While the game features both platforming and combat, the latter is the draw. The game breaks up its first six levels into a series of fights, each of which is graded on two factors: how many points you rack up and how many hits you take. Those two elements are then added together to get an overall medal for a given battle.
It’s a tried-and-true setup, allowing less skilled players to advance while also creating some incentive for improvement. To maximize your score you’ll need to keep your multiplier up and time your strikes well, and at the same time keep enemies from landing blows on you. Earning top marks will get you a potion that can resurrect Aarbron if you’re defeated.
At the end of each level all your points will be totaled, and those can then be spent to upgrade your health and combat abilities, activate talismans you’ve found for passive buffs, and pick up other extras like translating enemy speech and unlocking the 1989 version of the game.
Shadow of the Beast does several things well, but it also struggles at various points. Platforming always comes across as clunky, and it’s one time when nostalgia should’ve been swept aside in favour of modern convenience.

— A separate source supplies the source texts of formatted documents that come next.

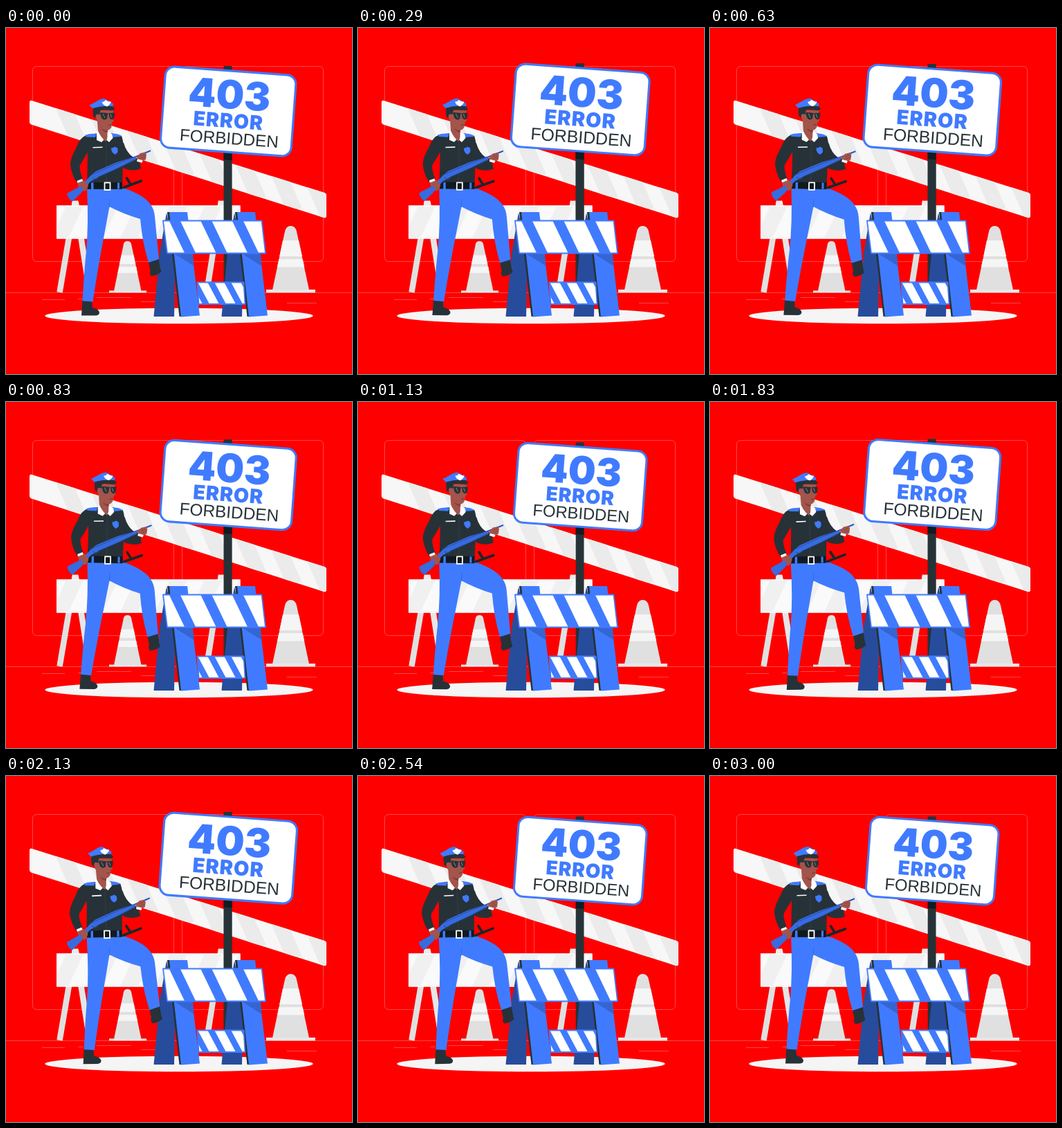
Animation of 500 by 500 pixels, one loop 3.04 s. Source, as an HTML page with a canvas:

```html
<!DOCTYPE html>
<html lang="en">
<head>
<meta charset="utf-8">
<title>403 Error Forbidden</title>
<style>
html, body { margin: 0; width: 100%; height: 100%; overflow: hidden; background: #f00; }
canvas { display: block; width: 100vw; height: 100vh; }
</style>
</head>
<body>
<canvas id="stage" width="500" height="500"></canvas>
<script>
const ctx = document.getElementById('stage').getContext('2d');
const BLUE = '#407bff', NAVY = '#284c9c', SHADE = '#3565d0', DARK = '#263238', SKIN = '#a3544b';
const PALE = '#f7f7f7', GREY = '#ebebeb', WHITE = '#fff';
const FRAME = 1000 / 24, LOOP = 3040;

function fill(color, d) {
  ctx.fillStyle = color;
  ctx.fill(new Path2D(d));
}

function line(color, width, d, cap = 'butt') {
  ctx.strokeStyle = color;
  ctx.lineWidth = width;
  ctx.lineCap = cap;
  ctx.lineJoin = 'round';
  ctx.stroke(new Path2D(d));
}

function clipped(d, draw) {
  ctx.save();
  ctx.clip(new Path2D(d));
  draw();
  ctx.restore();
}

// Slanted bands starting at x, one every `step`
function bands(color, x, step, count, width, top, bottom, lean, drop = 0) {
  for (let i = 0; i < count; i++) {
    const a = x + i * step, y = i * step * drop;
    fill(color, `M${a},${top + y} h${width} L${a + width + lean},${bottom + y} h${-width}Z`);
  }
}

function around(x, y, draw, scale, angle) {
  ctx.save();
  ctx.translate(x, y);
  ctx.rotate(angle * Math.PI / 180);
  ctx.scale(scale, scale);
  ctx.translate(-x, -y);
  draw();
  ctx.restore();
}

// Piecewise linear value through [position, value] stops
function tween(stops, p) {
  for (let i = 1; i < stops.length; i++) {
    const [p0, v0] = stops[i - 1], [p1, v1] = stops[i];
    if (p <= p1) return v0 + (v1 - v0) * (p - p0) / (p1 - p0);
  }
  return stops[stops.length - 1][1];
}

function backdrop() {
  ctx.fillStyle = '#f00';
  ctx.fillRect(0, 0, 500, 500);
  ctx.strokeStyle = 'rgba(235,235,235,.3)';
  ctx.lineWidth = 1;
  for (const x of [38.5, 254.5]) {
    ctx.beginPath();
    ctx.roundRect(x, 55.5, 204, 282, 5.5);
    ctx.stroke();
  }
  line('rgba(235,235,235,.3)', 1,
    'M0,382.5H500M52,392.5h33M104,391.5h7M131,389.5h50M195,395.5h36M406,397.5h43');
  fill('#f5f5f5', 'M56.2,416a193.8,11.3 0 1 0 387.6,0a193.8,11.3 0 1 0 -387.6,0Z');
}

function boom() {
  const shape = 'M37.5,105 L460,238 Q463,239 463,242 V271 Q463,275 459,274 L36.5,139.5 Q34,138.5 34,136 V108 Q34,104 37.5,105Z';
  fill(PALE, shape);
  clipped(shape, () => bands(GREY, 70, 52, 8, 24, 112, 162, 22, .317));
}

function backBarrier() {
  line('#e0e0e0', 8.5, 'M100,250L77.5,382M311,250L290,382');
  line('#e6e6e6', 8.5, 'M100,250L121,382M311,250L333,382');
  fill(GREY, 'M95.7,251q4,-3 9,0l2,9h-11ZM306.7,251q4,-3 9,0l2,9h-11Z');
  fill('#f0f0f0', 'M73,256.5H338.5V304.5H73Z');
  clipped('M75,258.5H336.5V302.5H75Z', () => bands('#fafafa', 62, 50, 6, 25, 257, 304, -22));
  line('#fafafa', 1.5, 'M73.8,257.2H337.8V303.8H73.8Z');
}

function cones() {
  fill('#e0e0e0', 'M156,380L170,312Q171,308 175.5,308Q180,308 181,312L195.5,380Z');
  fill('#f5f5f5', 'M166.5,328.5H184.6L187.2,341H164ZM163.3,345H188.2L190,354H161.5Z');
  fill('#e6e6e6', 'M149,379.5H203V382.5H149Z');
  fill('#e0e0e0', 'M385,378.5L403,294Q405,286 411.5,286Q418,286 420,294L438,378.5Z');
  fill('#f5f5f5', 'M400,307H423L428,330H395.2ZM394.4,334H428.8L431.2,345.5H392Z');
  fill('#e6e6e6', 'M376,378H447V382.5H376Z');
}

function sign() {
  fill(DARK, 'M314.7,58.5H326.5V408.5H314.7Z');
  fill('#141b1f', 'M314.7,175H326.5V192L314.7,191Z');
  ctx.save();
  ctx.translate(321.2, 122.7);
  ctx.rotate(4.15 * Math.PI / 180);
  ctx.beginPath();
  ctx.roundRect(-92.7, -57.5, 185.4, 115, 13);
  ctx.fillStyle = WHITE;
  ctx.fill();
  ctx.strokeStyle = BLUE;
  ctx.lineWidth = 3;
  ctx.stroke();
  ctx.textAlign = 'center';
  label('403', BLUE, '900 56px Inter, sans-serif', 0, -4, '0px');
  label('ERROR', BLUE, '900 28px Inter, sans-serif', 1, 23, '.9px');
  label('FORBIDDEN', DARK, '23.8px "Liberation Sans", Arial, sans-serif', 4, 46.2, '0px');
  ctx.restore();
}

function label(text, color, font, x, y, spacing) {
  ctx.font = font;
  ctx.letterSpacing = spacing;
  ctx.fillStyle = color;
  ctx.fillText(text, x, y);
}

function trestle(dx) {
  ctx.save();
  ctx.translate(dx, 0);
  fill(NAVY, 'M232,267L245,326L243,417H213.5L222,326Z');
  fill(DARK, 'M233,266H237L254,417H250.5Z');
  fill(BLUE, 'M236,266H262L280,415.5L253,417.5Z');
  fill(SHADE, 'M243,326H270L271.5,344Z');
  ctx.restore();
}

function plank(shape, x, step, count, width, top, bottom, lean) {
  fill(WHITE, shape);
  clipped(shape, () => bands(BLUE, x, step, count, width, top, bottom, lean));
  line(BLUE, 1.8, shape);
}

function barrier() {
  trestle(98);
  plank('M276.5,367.5H343.5L345.5,399H278.5Z', 267, 24, 4, 10, 367, 399, 17);
  trestle(0);
  plank('M227,278.5H369.5L375,325.5H233Z', 235.5, 45.5, 3, 16, 278, 326, 23);
}

function legs() {
  fill(DARK, 'M206,338L221,334Q222,346 224.5,352Q220,357 210.5,358.5Q206.5,356 208.5,350Z');
  fill(DARK, 'M110.5,393L124,394L125,404Q134,406 135,411Q135,415 130,415.5H109Z');
  fill(BLUE, 'M150,231H169Q199,241 208,254Q214,261 215,272L221,334L206,339Q197,310 194,276Q170,269 149,258Z');
  fill(BLUE, 'M117,231H157L149.5,258Q144,288 138,320Q130,365 125.5,395.5L110.5,394.5Q113,350 116,322Q119.5,282 117,231Z');
  line('#3265d8', .8, 'M150,247Q149,253 149.5,259');
}

function torso() {
  fill(DARK, 'M115,155L133,152H152L167,156Q172,169 169,196L168,233H117L118,186Z');
  fill(DARK, 'M116,155Q107,158 102,172Q93,188 93,197Q94,210 102,223L111,219Q106,206 106.5,199Q114,187 120,175Z');
  line('#3a474d', .6, 'M145,164V222');
  fill(BLUE, 'M114,155Q121,152 131,153L129,158L116,157.5ZM152,152.5Q162,152 168,156.5L154,158Z');
  line(WHITE, 1.6, 'M125.5,172.8L139.5,172.3');
  fill(BLUE, 'M157.5,171.5Q160,173.5 163,173.5Q163,180 157.5,183Q152,180 152,173.5Q155,173.5 157.5,171.5Z');
  fill('#111a1f', 'M117,223H168V232.5H117Z');
  fill(BLUE, 'M123,223.5h3.5v10h-3.5ZM161,223.5h3v9h-3Z');
  line(WHITE, 1.8, 'M142.5,223.5H150.5V234H142.5Z');
  line('#1b252a', 3.6, 'M170,230.5L195.5,221M174.5,217L180.5,226.5', 'round');
}

function head() {
  fill(WHITE, 'M131,149L147,150L153,153L154.5,159L149,165L143,160L138,165L131,162Z');
  fill(SKIN, 'M132,136L147,142L146.5,154Q147,160 144,164Q137,158 133,149Z');
  fill('#82403a', 'M138,146L147,147L146.5,151Q142,151 138,146Z');
  fill(SKIN, 'M131,119H155L154.5,128L156,134L153.5,136L152.5,143Q150,148 145,148Q138,147 135,140L131,134Z');
  fill(DARK, 'M125.5,118L137,117L135,125L133.5,130Q128,131 126,127Z');
  fill(SKIN, 'M129.5,128a3,3.6 0 1 0 6,0a3,3.6 0 1 0 -6,0Z');
  line(DARK, 1, 'M133,124H156');
  fill(DARK, 'M136,122L147,123L146,131Q141,135 137.5,129ZM149,123L157,122.5Q157.5,130 154,132.5Q150,132 149,128Z');
  line('#73858e', 1, 'M140,124L143,130M151,124.5L153,129.5');
  line('#6d302d', .9, 'M147.5,140.5L152,139.5');
  fill(BLUE, 'M120.5,111.5Q126,109 131,106Q137,102 142,102Q150,105.5 155,109.5L154,116L127,118Z');
  fill(DARK, 'M125.5,116Q140,111.5 154,113L157.5,116.5Q156,120 151,119Q138,117 126.5,120.5Z');
  fill(WHITE, 'M138.5,107Q142,107 144,104Q148,107 152,106.5Q150.5,111 146,113.5Q140.5,112 138.5,107Z');
}

function shotgun() {
  fill(DARK, 'M160,163L170,166Q174,180 184,187L192,190L195,203Q184,208 171,203Q165,198 163,190Z');
  fill(SKIN, 'M103,222L110,219L118,224Q119,231 114,236Q107,235 105,230Z');
  fill('#376be0', 'M88,239L105,230L119,217Q122,213 130,207L160,194L186,186L188,190L163,202L134,215L122,222L108,239L96,250.5Q90,248 88,239Z');
  line('#376be0', 2.2, 'M184,188L209,177.3');
  line('#23479c', .8, 'M124,212L160,196L209,177M134,215L163,202L186,190');
  line('#23479c', 1, 'M125,216q4,6 9,-1');
  fill(SKIN, 'M189,186L194,181L201,179.5L203,183L202,190L196,194L190,192Z');
  line('#7f3e38', .7, 'M194,185L201,182.5M195,188L202,186');
  fill(SKIN, 'M108,224L115,222L119,227L117,234L109,232Z');
  line(WHITE, 3.5, 'M103,222.5L110.5,219.5M189.5,191L197,193');
}

function man() {
  legs();
  torso();
  head();
  shotgun();
}

const BEAT = [[0, 1], [.1, 1.1], [.3, 1], [.4, 1], [.5, 1.1], [.6, 1], [1, 1]];

function draw(t) {
  const time = Math.floor((t % LOOP + 5) / FRAME) * FRAME;
  // The last beat ends at rest and starts anew with the loop
  const scale = time > 2700 ? 1 : tween(BEAT, (time + 30) / 1500 % 1);
  const angle = Math.sin(time / 3000 * 2 * Math.PI);
  backdrop();
  boom();
  backBarrier();
  cones();
  around(321, 233, sign, scale, 0);
  barrier();
  around(156, 259, man, 1, angle);
}

const start = performance.now();
function tick() {
  draw(performance.now() - start);
  requestAnimationFrame(tick);
}
tick();
</script>
</body>
</html>
```
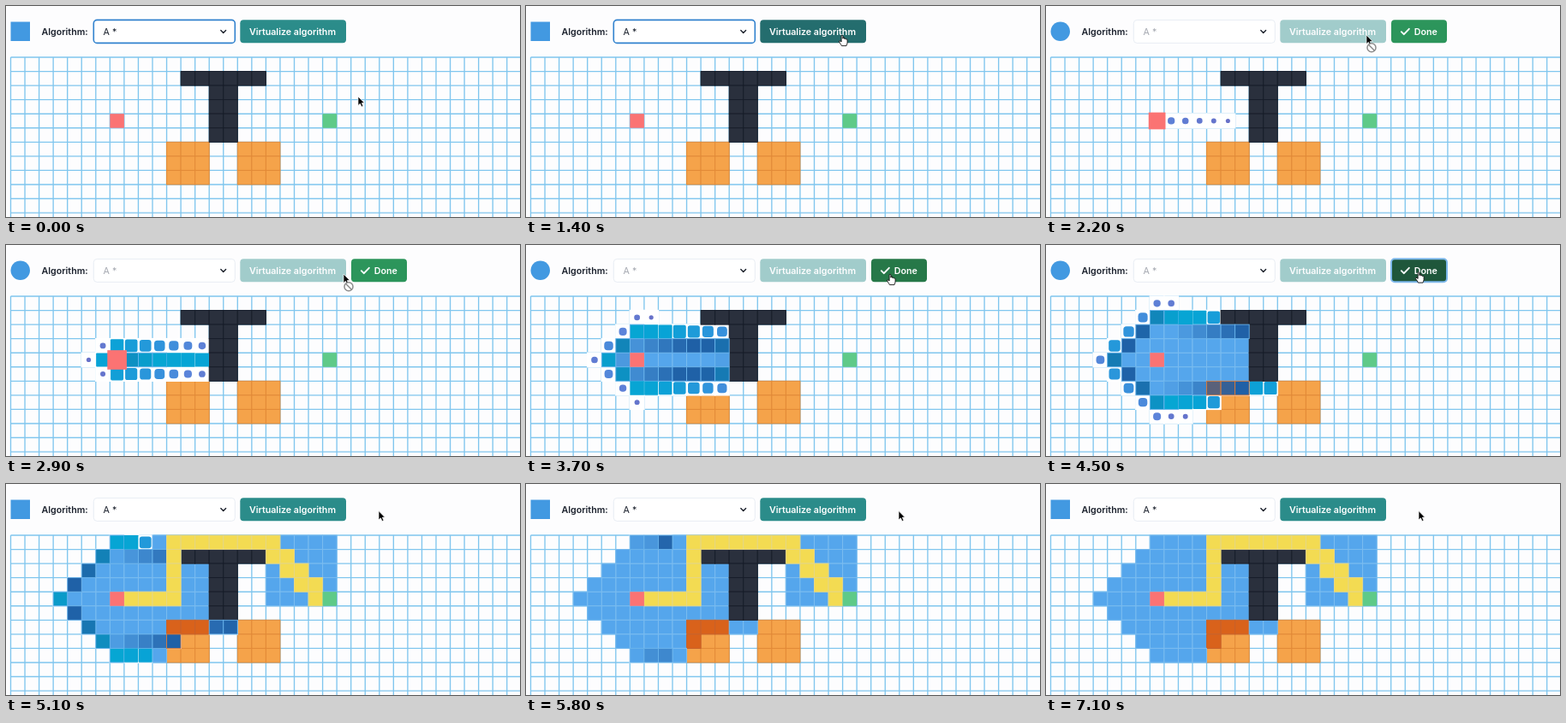
Animation, 600 px wide and 247 px high, one loop 7.2 s. Source, as an HTML page with a canvas:

```html
<!DOCTYPE html>
<html lang="en">
<head>
<meta charset="utf-8">
<title>Pathfinding visualizer</title>
<style>
  html, body { margin: 0; width: 100%; height: 100%; overflow: hidden; background: #fdfdfe; }
  canvas, svg { position: absolute; left: 0; top: 0; width: 600px; height: 247px; }
  text { font: 600 10.7px Inter, sans-serif; fill: #fff; }
  .dark { fill: #1a202c; }
  .icon { fill: none; stroke-linecap: round; stroke-linejoin: round; }
</style>
</head>
<body>
<canvas id="board"></canvas>
<svg viewBox="0 0 600 247">
  <rect id="logo" x="5.5" y="18.5" width="22.5" height="22.5" fill="#4299e1"/>
  <text class="dark" x="41.5" y="33.5">Algorithm:</text>
  <rect id="select" x="102.3" y="16.4" width="165" height="27" rx="4" fill="#fff"/>
  <text id="choice" x="113.5" y="33.5" style="font-weight:400">A *</text>
  <path class="icon" d="M250.8 28.6l2.9 2.9 2.9-2.9" stroke="#1a202c" stroke-width="1.4"/>
  <g id="run">
    <rect id="runBox" x="273.3" y="16.3" width="123.7" height="27" rx="4"/>
    <text x="283.9" y="33.5">Virtualize algorithm</text>
  </g>
  <g id="done">
    <rect id="doneBox" x="403" y="16.3" width="65" height="27" rx="4"/>
    <path class="icon" d="M414.8 30.2l3 3 6-6.4" stroke="#fff" stroke-width="1.9"/>
    <text x="429.8" y="33.5">Done</text>
  </g>
  <g id="cursor">
    <path id="arrow" d="M0 0V10.5L2.4 8.3 4 12 5.9 11.2 4.3 7.6H7.4Z" fill="#000" stroke="#fff" stroke-width=".7"/>
    <path id="hand" d="M-.9 .8Q0-.6 .9 .8V4.2Q2-.0 2.7 4.5 4 3.4 4.4 5 6 4.2 6.1 6V9Q5.8 10.8 5 12.6H-.6Q-1.4 10.6-3.5 8 -3.8 6.2-1.9 7.1L-.9 8Z" fill="#fff" stroke="#111" stroke-width=".9"/>
    <g id="blocked" fill="#fff" stroke="#8c8c8c" stroke-width="1.5">
      <circle cx="6" cy="14.8" r="5"/><path d="M2.5 11.3l7 7"/>
    </g>
  </g>
</svg>
<script>
const LOOP = 7200, PRESS = 1700, START = 1900, SKIP = 4700;
const CELL = 16.55, LEFT = 5.5, TOP = 60;
const VISIT_TIME = 1500, GROW_TIME = 750, FIRST_VISIT = 2050, VISIT_STEP = 36.5;
const BLUE = '#55a6ec', BURNT = '#d9621b';

const $ = id => document.getElementById(id);
const key = (c, r) => c + ',' + r;
const range = (a, b) => Array.from({length: b - a + 1}, (_, i) => a + i);
const block = (c1, c2, r1, r2) => range(r1, r2).flatMap(r => range(c1, c2).map(c => [c, r]));
const pairs = (c1, c2, upper, lower) => range(c1, c2).flatMap(c => [[c, upper], [c, lower]]);

const walls = [...block(12, 17, 1, 1), ...block(14, 15, 2, 5)];
const weights = [...block(11, 13, 6, 8), ...block(16, 18, 6, 8)];
const weightKeys = new Set(weights.map(p => key(...p)));

// Cells in the order the search reaches them, one line per cost level.
const order = [
  ...block(8, 13, 4, 4),
  [6, 4], ...pairs(7, 13, 3, 5),
  [6, 3], [6, 5], [5, 4], ...pairs(7, 13, 2, 6),
  [5, 3], [5, 5], [6, 2], [6, 6], [4, 4], ...pairs(7, 10, 1, 7), [14, 6], [15, 6], [11, 1], [11, 7],
  [4, 3], [4, 5], [5, 2], [5, 6], [6, 1], [6, 7], [3, 4], [7, 8], [7, 0], [8, 0], [8, 8], [9, 8]
];
const visits = order.map(([c, r], i) => ({c, r, at: FIRST_VISIT + i * VISIT_STEP}));
visits.push({c: 9, r: 0, at: 4640});

// Everything else the search covers appears at once when it is skipped.
const reached = new Set(visits.map(v => key(v.c, v.r)));
const skipped = [...block(10, 22, 0, 0), ...block(18, 22, 1, 4), [10, 8]];
for (const [c, r] of skipped)
  if (!reached.has(key(c, r))) visits.push({c, r, at: SKIP, instant: true});

const path = [
  ...block(8, 11, 4, 4), ...block(11, 11, 0, 3), ...block(12, 18, 0, 0), [18, 1],
  ...[1, 2, 3].flatMap(r => [[18 + r, r], [18 + r, r + 1]])
];

const visitColors = [
  [0, '#6870c8'], [190, '#5c84da'], [375, '#2f94dc'], [620, '#08a3d6'],
  [790, '#06a6d3'], [880, '#1186ba'], [1000, '#1f62a8'], [1130, '#1f60a6']
];
const pointer = [
  [0, 411, 106], [200, 411, 106], [1000, 369, 34], [2000, 369, 34], [2700, 394, 34],
  [2900, 394, 34], [3500, 425, 34], [3700, 425, 34], [4300, 435, 31.5], [LOOP, 435, 31.5]
];

const smooth = k => k * k * (3 - 2 * k);
const rgb = hex => [1, 3, 5].map(i => parseInt(hex.slice(i, i + 2), 16));
function mix(a, b, k) {
  const to = rgb(b);
  return `rgb(${rgb(a).map((v, i) => Math.round(v + (to[i] - v) * k))})`;
}
function segment(stops, t) {
  const i = Math.max(1, stops.findIndex(s => s[0] >= t));
  const a = stops[i - 1], b = stops[i];
  return [a, b, (t - a[0]) / (b[0] - a[0])];
}
function visitColor(age, final) {
  const [a, b, k] = segment([...visitColors, [VISIT_TIME, final]], age);
  return mix(a[1], b[1], k);
}

const board = $('board'), ctx = board.getContext('2d');
const ratio = window.devicePixelRatio || 1;
board.width = 600 * ratio;
board.height = 247 * ratio;
ctx.scale(ratio, ratio);

const cellX = c => LEFT + c * CELL;
const cellY = r => TOP + r * CELL;

function fillCell(c, r, fill, line) {
  ctx.fillStyle = fill;
  ctx.fillRect(cellX(c), cellY(r), CELL, CELL);
  if (!line) return;
  ctx.strokeStyle = line;
  ctx.lineWidth = 1;
  ctx.strokeRect(cellX(c), cellY(r), CELL, CELL);
}

function fillCentered(c, r, size, radius, fill) {
  ctx.fillStyle = fill;
  ctx.beginPath();
  ctx.roundRect(cellX(c) + (CELL - size) / 2, cellY(r) + (CELL - size) / 2, size, size, radius);
  ctx.fill();
}

function drawGrid() {
  ctx.strokeStyle = '#80c6ee';
  ctx.lineWidth = 1.35;
  ctx.beginPath();
  for (let c = 0; c <= 36; c++) { ctx.moveTo(cellX(c), TOP); ctx.lineTo(cellX(c), 247); }
  for (let r = 0; r <= 11; r++) { ctx.moveTo(LEFT, cellY(r)); ctx.lineTo(600, cellY(r)); }
  ctx.stroke();
}

function drawVisit({c, r, at}, t) {
  const age = t - at, grown = 1 - Math.max(0, 1 - age / GROW_TIME) ** 1.5;
  const heavy = weightKeys.has(key(c, r));
  const size = CELL * (0.3 + 0.7 * grown);
  fillCentered(c, r, size, size / 2 * (1 - grown * grown), visitColor(age, heavy ? BURNT : BLUE));
  if (age > GROW_TIME) {
    ctx.strokeStyle = heavy ? '#dd7a35' : '#68b3ec';
    ctx.lineWidth = 0.9;
    ctx.strokeRect(cellX(c), cellY(r), CELL, CELL);
  }
}

function drawBoard(t) {
  ctx.fillStyle = '#fdfdfe';
  ctx.fillRect(0, 0, 600, 247);
  drawGrid();
  const started = visits.filter(v => t >= v.at);
  const settled = v => v.instant || t - v.at >= VISIT_TIME;
  const active = started.filter(v => !settled(v));
  const startedKeys = new Set(started.map(v => key(v.c, v.r)));

  for (const [c, r] of weights)
    if (!startedKeys.has(key(c, r))) fillCell(c, r, '#f5a34a', '#e38a37');
  for (const {c, r} of active) fillCentered(c, r, CELL + 1.4, 0, '#fff');
  for (const v of started.filter(settled)) {
    const heavy = weightKeys.has(key(v.c, v.r));
    fillCell(v.c, v.r, heavy ? BURNT : BLUE, heavy ? '#c8622a' : '#7abcf0');
  }
  for (const [c, r] of walls) fillCell(c, r, '#2a303d', '#171d29');
  for (const v of active) drawVisit(v, t);
  if (t >= SKIP) for (const [c, r] of path) fillCell(c, r, '#f3db52', '#e6d784');

  const pulse = Math.min(1, Math.max(0, (t - 1960) / VISIT_TIME));
  fillCentered(7, 4, CELL * (1 + 0.4 * Math.sin(Math.PI * pulse)), 0, '#fb7373');
  fillCell(22, 4, '#5fca88');
}

function set(id, attributes) {
  for (const name in attributes) $(id).setAttribute(name, attributes[name]);
}
const show = (id, visible) => set(id, {visibility: visible ? 'visible' : 'hidden'});

function drawHeader(t) {
  const running = t >= START && t < SKIP, focused = t < PRESS;
  const [a, b, k] = segment(pointer, t);
  const x = a[1] + (b[1] - a[1]) * smooth(k), y = a[2] + (b[2] - a[2]) * smooth(k);
  const inRow = y > 16 && y < 43.5;
  const overRun = inRow && x > 273 && x < 397;
  const overDone = running && inRow && x > 403 && x < 468;
  const pressed = overDone && t >= 4400, runPressed = t >= PRESS && t < START;
  const ring = on => ({stroke: on ? '#7db8ec' : 'none', 'stroke-width': 2});

  set('logo', {rx: running ? 11.25 : 0});
  set('select', {stroke: focused ? '#3182ce' : '#e6ebf2', 'stroke-width': focused ? 1.6 : 0.9});
  set('choice', {style: `font-weight:400;fill:${running ? '#a5a9b1' : '#1a202c'}`});
  set('run', {opacity: running ? 0.43 : 1});
  set('runBox', {
    fill: running || !overRun ? '#2b8c8a' : runPressed ? '#225556' : '#246d6e',
    ...ring(runPressed)
  });
  show('done', running);
  set('doneBox', {fill: pressed ? '#1f573b' : overDone ? '#267848' : '#2c955b', ...ring(pressed)});

  const hand = overDone || (overRun && !running);
  set('cursor', {transform: `translate(${x} ${y})`});
  show('hand', hand);
  show('arrow', !hand);
  show('blocked', running && overRun);
}

function frame() {
  const t = performance.now() % LOOP;
  drawBoard(t);
  drawHeader(t);
  requestAnimationFrame(frame);
}
frame();
</script>
</body>
</html>
```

Boss battles are underwhelming, and being able to focus on a single foe, rather than trying to balance attacks coming from both sides, makes them easier than many standard fights.
There’s also a fairly lean serving of content with seven levels, two of which are very brief, covering little more than an hour. Clearly, the aim is to have you go back to improve your score and track down all the hidden goodies, but even with that it doesn’t feel like something built for the long run — nor does it make for the kind of memorable experience that nullifies the issue of length.
With its occasionally archaic feel, Shadow of the Beast won’t be for everyone. However, those searching for some deceptively skill-based combat should enjoy it.